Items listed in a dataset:
—————

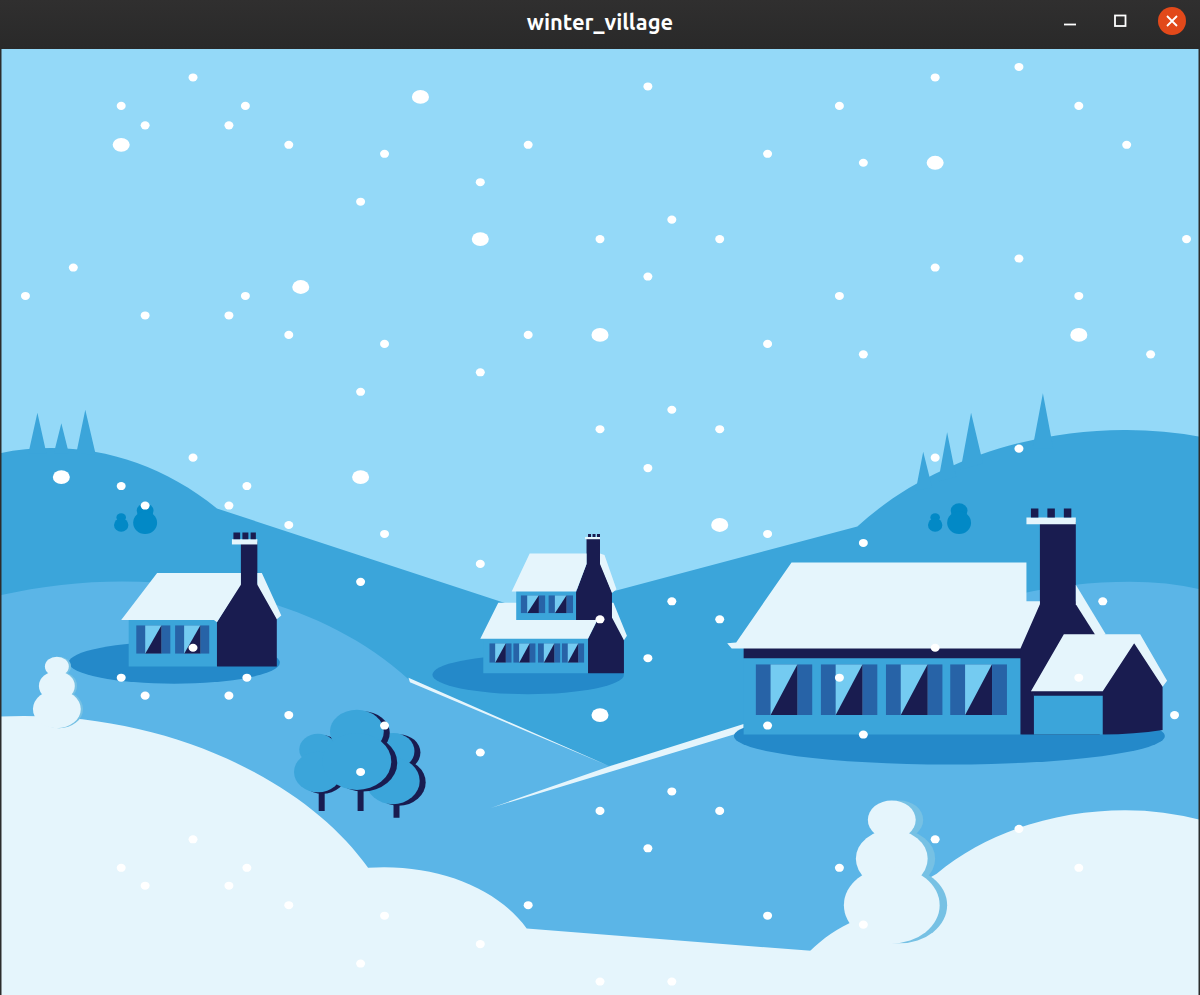
<!DOCTYPE html>
<html lang="en">
<head>
<meta charset="utf-8">
<title>winter_village</title>
<link rel="stylesheet" href="https://fonts.googleapis.com/css2?family=Ubuntu:wght@700&amp;display=swap">
<style>
:root {
  --bar: #2c2c2c;
  --close: #e2491a;
  --sky: #94d9f8;
  --far: #3ba5da;
  --mid: #5bb5e7;
  --snow: #e5f5fc;
  --shadow: #2489c9;
  --bush: #0289c6;
  --navy: #191c50;
  --shutter: #2763a7;
  --glass: #74cbf1;
  --shade: #76c1e4;
}
* { box-sizing: border-box; margin: 0; padding: 0; }
html, body { width: 1200px; height: 995px; overflow: hidden; background: var(--bar); }
.window { position: relative; width: 1200px; height: 995px; overflow: hidden; }
.titlebar {
  position: absolute; left: 0; top: 0; width: 1200px; height: 50px;
  background: linear-gradient(#302f2f, #292929);
}
.titlebar h1 {
  font: 700 21.9px/44px Ubuntu, sans-serif;
  color: #fff; text-align: center;
}
.controls { position: absolute; right: 0; top: 0; width: 150px; height: 49px; }
.scene { position: absolute; left: 0; top: 49px; width: 1200px; height: 946px; display: block; }
.sky { fill: var(--sky); }
.far { fill: var(--far); }
.mid { fill: var(--mid); }
.snow { fill: var(--snow); }
.shadow { fill: var(--shadow); }
.bush { fill: var(--bush); }
.navy { fill: var(--navy); }
.shade { fill: var(--shade); }
.flakes { fill: #fff; }
</style>
</head>
<body>
<main class="window">
  <header class="titlebar">
    <h1>winter_village</h1>
    <svg class="controls" viewBox="0 0 150 49" aria-hidden="true">
      <path d="M14 24.5h12" stroke="#fff" stroke-width="1.8"/>
      <rect x="65" y="15.500" width="10.500" height="10.500" fill="none" stroke="#fff" stroke-width="1.8"/>
      <circle cx="122" cy="21" r="14" fill="var(--close)"/>
      <path d="M117 16l10 10M127 16l-10 10" stroke="#fff" stroke-width="1.8"/>
    </svg>
  </header>

  <svg class="scene" viewBox="0 33 802 632" preserveAspectRatio="none" role="img" aria-label="Snow falling on a village between blue hills">
    <defs>
      <symbol id="window" viewBox="0 0 38 34" preserveAspectRatio="none">
        <path d="M0 0h38v34H0z" fill="var(--shutter)"/>
        <path d="M10 0h18v34H10z" fill="var(--glass)"/>
        <path d="M10 34L28 0v34z" fill="var(--navy)"/>
      </symbol>
      <g id="bush-pair">
        <ellipse cx="81" cy="346" rx="3.200" ry="2.800"/>
        <ellipse cx="81" cy="351" rx="4.800" ry="4.500"/>
        <ellipse cx="97" cy="341.500" rx="5.600" ry="5"/>
        <ellipse cx="97" cy="349.500" rx="8" ry="7.500"/>
      </g>
      <g id="snowman">
        <ellipse cx="596" cy="548" rx="16" ry="13"/>
        <ellipse cx="596" cy="574" rx="24" ry="19.500"/>
        <ellipse cx="596" cy="605" rx="32" ry="25.500"/>
      </g>
      <g id="crown-left">
        <ellipse cx="212.500" cy="501" rx="12.500" ry="10.500"/>
        <ellipse cx="212.500" cy="516" rx="16" ry="13.500"/>
      </g>
      <g id="crown-middle">
        <ellipse cx="238.500" cy="489" rx="18" ry="14.500"/>
        <ellipse cx="238.500" cy="509" rx="23" ry="19"/>
      </g>
      <g id="crown-right">
        <ellipse cx="263" cy="502" rx="14" ry="12"/>
        <ellipse cx="262.500" cy="522" rx="18" ry="15.500"/>
      </g>
      <ellipse id="f" rx="3" ry="2.700"/>
      <ellipse id="b" rx="5.700" ry="4.600"/>
    </defs>

    <rect class="sky" y="33" width="802" height="632"/>

    <g class="far">
      <path d="M0 303C50 293 102 305 145 340L340 404L400 398L573 352C620 309 690 287 753 287.500Q778 287.500 802 292V560H0z"/>
      <path d="M19 303l6-27 6 27zM36 303l5-20 5 20zM51 303l6-29 7 30z"/>
      <path d="M612 328l5-26 6 24zM627 322l6-33 6 30zM642 314l7-38 8 34zM690 300l7-37 7 37z"/>
    </g>

    <g class="bush">
      <use href="#bush-pair"/>
      <use href="#bush-pair" x="544"/>
    </g>

    <path class="mid" d="M0 398C100 375 208 395 273 454L407 512L497 487L575 455C615 408 690 389 755 389Q780 389 802 394V665H0z"/>
    <path class="snow" d="M273 453L407 512L274 456zM497 484V489L328 540L408 512z"/>

    <g class="house-left">
      <ellipse class="shadow" cx="116.500" cy="443" rx="70.500" ry="14"/>
      <path class="far" d="M86 413h60v32.500H86z"/>
      <use href="#window" x="91" y="418" width="23" height="19"/>
      <use href="#window" x="117" y="418" width="23" height="19"/>
      <path class="navy" d="M145 445.500V416L161 390V362H172V390L185 413V445.500z"/>
      <path class="snow" d="M105 383h56v8L145 416L143 414.500H81zM172 383h3L188 411.500L185 414L172 391z"/>
      <path class="snow" d="M155 360.500h17v3.500H155z"/>
      <path class="navy" d="M156 356h4.500v4.500H156zM162 356h4v4.500H162zM167.500 356h3.500v4.500H167.500z"/>
    </g>

    <g class="house-middle">
      <ellipse class="shadow" cx="353" cy="451" rx="64" ry="13"/>
      <path class="far" d="M323 426h71v24H323z"/>
      <use href="#window" x="327" y="430" width="15" height="13"/>
      <use href="#window" x="343" y="430" width="15" height="13"/>
      <use href="#window" x="359.500" y="430" width="15" height="13"/>
      <use href="#window" x="375.500" y="430" width="15" height="13"/>
      <path class="navy" d="M393 450V427L400 413H410L417 427V450z"/>
      <path class="snow" d="M333 403h66v12L393 427H321zM408 403h2L419 425L417 428L408 411z"/>
      <path class="far" d="M345 394h41v20.500H345z"/>
      <use href="#window" x="348" y="398" width="16.500" height="12"/>
      <use href="#window" x="366.500" y="398" width="16.500" height="12"/>
      <path class="navy" d="M385 414.500V396L392 377V359H401V376L409 396V414.500z"/>
      <path class="snow" d="M354 370h38v7L385 395.500H342zM401 370l3 1L412 394L409 396.500L401 377z"/>
      <path class="snow" d="M391 359h10v1.500H391z"/>
      <path class="navy" d="M393 357h2v2h-2zM396 357h2v2h-2zM399 357h2v2h-2z"/>
    </g>

    <g class="house-large">
      <ellipse class="shadow" cx="634.500" cy="492" rx="144" ry="19"/>
      <path class="far" d="M497 433h186v58H497z"/>
      <path class="navy" d="M497 432h186v8H497z"/>
      <use href="#window" x="505" y="444" width="38" height="34"/>
      <use href="#window" x="548.500" y="444" width="38" height="34"/>
      <use href="#window" x="592" y="444" width="38" height="34"/>
      <use href="#window" x="635" y="444" width="38" height="34"/>
      <path class="navy" d="M682 491V432L695 403V349H719V402L735 426V491z"/>
      <path class="snow" d="M529 376H686V402H695V404L682 433.500H489L486 430L492 429.500z"/>
      <path class="snow" d="M719 391L739 424L733 426L719 404z"/>
      <path class="snow" d="M686 346h33v4.500H686z"/>
      <path class="navy" d="M689 340h5v6h-5zM700 340h5v6h-5zM711 340h5v6h-5z"/>
      <path class="far" d="M691 463h47v28H691z"/>
      <path class="navy" d="M691 460h47v5H691zM737 491V461L757 430H760L777 458V488Q758 491 737 491z"/>
      <path class="snow" d="M711 424H762L780 455L777 459L758 430L737 462H689z"/>
    </g>

    <g class="grove">
      <path class="navy" d="M213 526h4v16h-4zM239 522h4v20h-4zM263 534h4v12.500h-4z"/>
      <use class="navy" href="#crown-right" x="4" y="1"/>
      <use class="far" href="#crown-right"/>
      <use class="navy" href="#crown-left" x="3" y="1"/>
      <use class="far" href="#crown-left"/>
      <use class="navy" href="#crown-middle" x="4" y="1"/>
      <use class="far" href="#crown-middle"/>
    </g>

    <path class="snow" d="M0 479C110 474 205 522 246 580C291 577 332 593 352 620.500L542 635.500V665H0z"/>
    <path class="snow" d="M541 636C550 627 560 620 572 615L626 584C660 555 708 541.500 752 541.500Q778 541.500 802 548V665H541z"/>

    <g class="snowman-right">
      <use class="shade" href="#snowman" x="5"/>
      <use class="snow" href="#snowman"/>
    </g>
    <g transform="translate(-260 171.500) scale(.5)">
      <use class="shade" href="#snowman" x="3"/>
      <use class="snow" href="#snowman"/>
    </g>

    <g class="flakes">
      <use href="#b" x="281" y="65"/><use href="#b" x="81" y="97"/><use href="#b" x="321" y="160"/><use href="#b" x="201" y="192"/><use href="#b" x="401" y="224"/><use href="#b" x="625" y="109"/><use href="#b" x="721" y="224"/><use href="#b" x="41" y="319"/><use href="#b" x="241" y="319"/><use href="#b" x="481" y="351"/><use href="#b" x="401" y="478"/>
      <use href="#f" x="129" y="52"/><use href="#f" x="81" y="71"/><use href="#f" x="164" y="71"/><use href="#f" x="97" y="84"/><use href="#f" x="153" y="84"/><use href="#f" x="193" y="97"/><use href="#f" x="353" y="97"/><use href="#f" x="433" y="58"/><use href="#f" x="257" y="103"/><use href="#f" x="321" y="122"/><use href="#f" x="241" y="135"/><use href="#f" x="513" y="103"/>
      <use href="#f" x="449" y="147"/><use href="#f" x="401" y="160"/><use href="#f" x="481" y="160"/><use href="#f" x="433" y="185"/><use href="#f" x="561" y="71"/><use href="#f" x="625" y="52"/><use href="#f" x="681" y="45"/><use href="#f" x="721" y="71"/><use href="#f" x="753" y="97"/><use href="#f" x="577" y="109"/><use href="#f" x="793" y="160"/><use href="#f" x="681" y="173"/>
      <use href="#f" x="625" y="179"/><use href="#f" x="721" y="198"/><use href="#f" x="561" y="198"/><use href="#f" x="769" y="237"/><use href="#f" x="577" y="237"/><use href="#f" x="513" y="230"/><use href="#f" x="49" y="179"/><use href="#f" x="17" y="198"/><use href="#f" x="97" y="211"/><use href="#f" x="153" y="211"/><use href="#f" x="164" y="198"/><use href="#f" x="193" y="224"/>
      <use href="#f" x="353" y="224"/><use href="#f" x="257" y="230"/><use href="#f" x="321" y="249"/><use href="#f" x="241" y="262"/><use href="#f" x="449" y="274"/><use href="#f" x="401" y="287"/><use href="#f" x="481" y="287"/><use href="#f" x="433" y="313"/><use href="#f" x="129" y="306"/><use href="#f" x="81" y="325"/><use href="#f" x="97" y="338"/><use href="#f" x="153" y="338"/>
      <use href="#f" x="165" y="325"/><use href="#f" x="193" y="351"/><use href="#f" x="257" y="357"/><use href="#f" x="321" y="377"/><use href="#f" x="241" y="389"/><use href="#f" x="513" y="357"/><use href="#f" x="577" y="363"/><use href="#f" x="625" y="306"/><use href="#f" x="681" y="300"/><use href="#f" x="449" y="402"/><use href="#f" x="401" y="414"/><use href="#f" x="481" y="414"/>
      <use href="#f" x="433" y="440"/><use href="#f" x="129" y="433"/><use href="#f" x="81" y="453"/><use href="#f" x="97" y="465"/><use href="#f" x="153" y="465"/><use href="#f" x="165" y="453"/><use href="#f" x="193" y="478"/><use href="#f" x="257" y="485"/><use href="#f" x="321" y="503"/><use href="#f" x="241" y="516"/><use href="#f" x="513" y="485"/><use href="#f" x="577" y="491"/>
      <use href="#f" x="449" y="529"/><use href="#f" x="401" y="542"/><use href="#f" x="481" y="542"/><use href="#f" x="433" y="567"/><use href="#f" x="561" y="453"/><use href="#f" x="625" y="433"/><use href="#f" x="721" y="453"/><use href="#f" x="737" y="402"/><use href="#f" x="785" y="478"/><use href="#f" x="625" y="561"/><use href="#f" x="681" y="554"/><use href="#f" x="561" y="580"/>
      <use href="#f" x="513" y="612"/><use href="#f" x="577" y="618"/><use href="#f" x="353" y="605"/><use href="#f" x="129" y="561"/><use href="#f" x="81" y="580"/><use href="#f" x="165" y="580"/><use href="#f" x="97" y="592"/><use href="#f" x="153" y="592"/><use href="#f" x="193" y="605"/><use href="#f" x="257" y="612"/><use href="#f" x="321" y="631"/><use href="#f" x="241" y="644"/>
      <use href="#f" x="401" y="656"/><use href="#f" x="449" y="656"/><use href="#f" x="721" y="580"/>
    </g>
    <path d="M0 33h1v632H0zM801 33h1v632h-1z" fill="var(--bar)"/>
  </svg>
</main>
</body>
</html>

—————

Work item:
For this exercise, copy every line of the data that holds "snowman".

Exercise result:
      <g id="snowman">
    <g class="snowman-right">
      <use class="shade" href="#snowman" x="5"/>
      <use class="snow" href="#snowman"/>
      <use class="shade" href="#snowman" x="3"/>
      <use class="snow" href="#snowman"/>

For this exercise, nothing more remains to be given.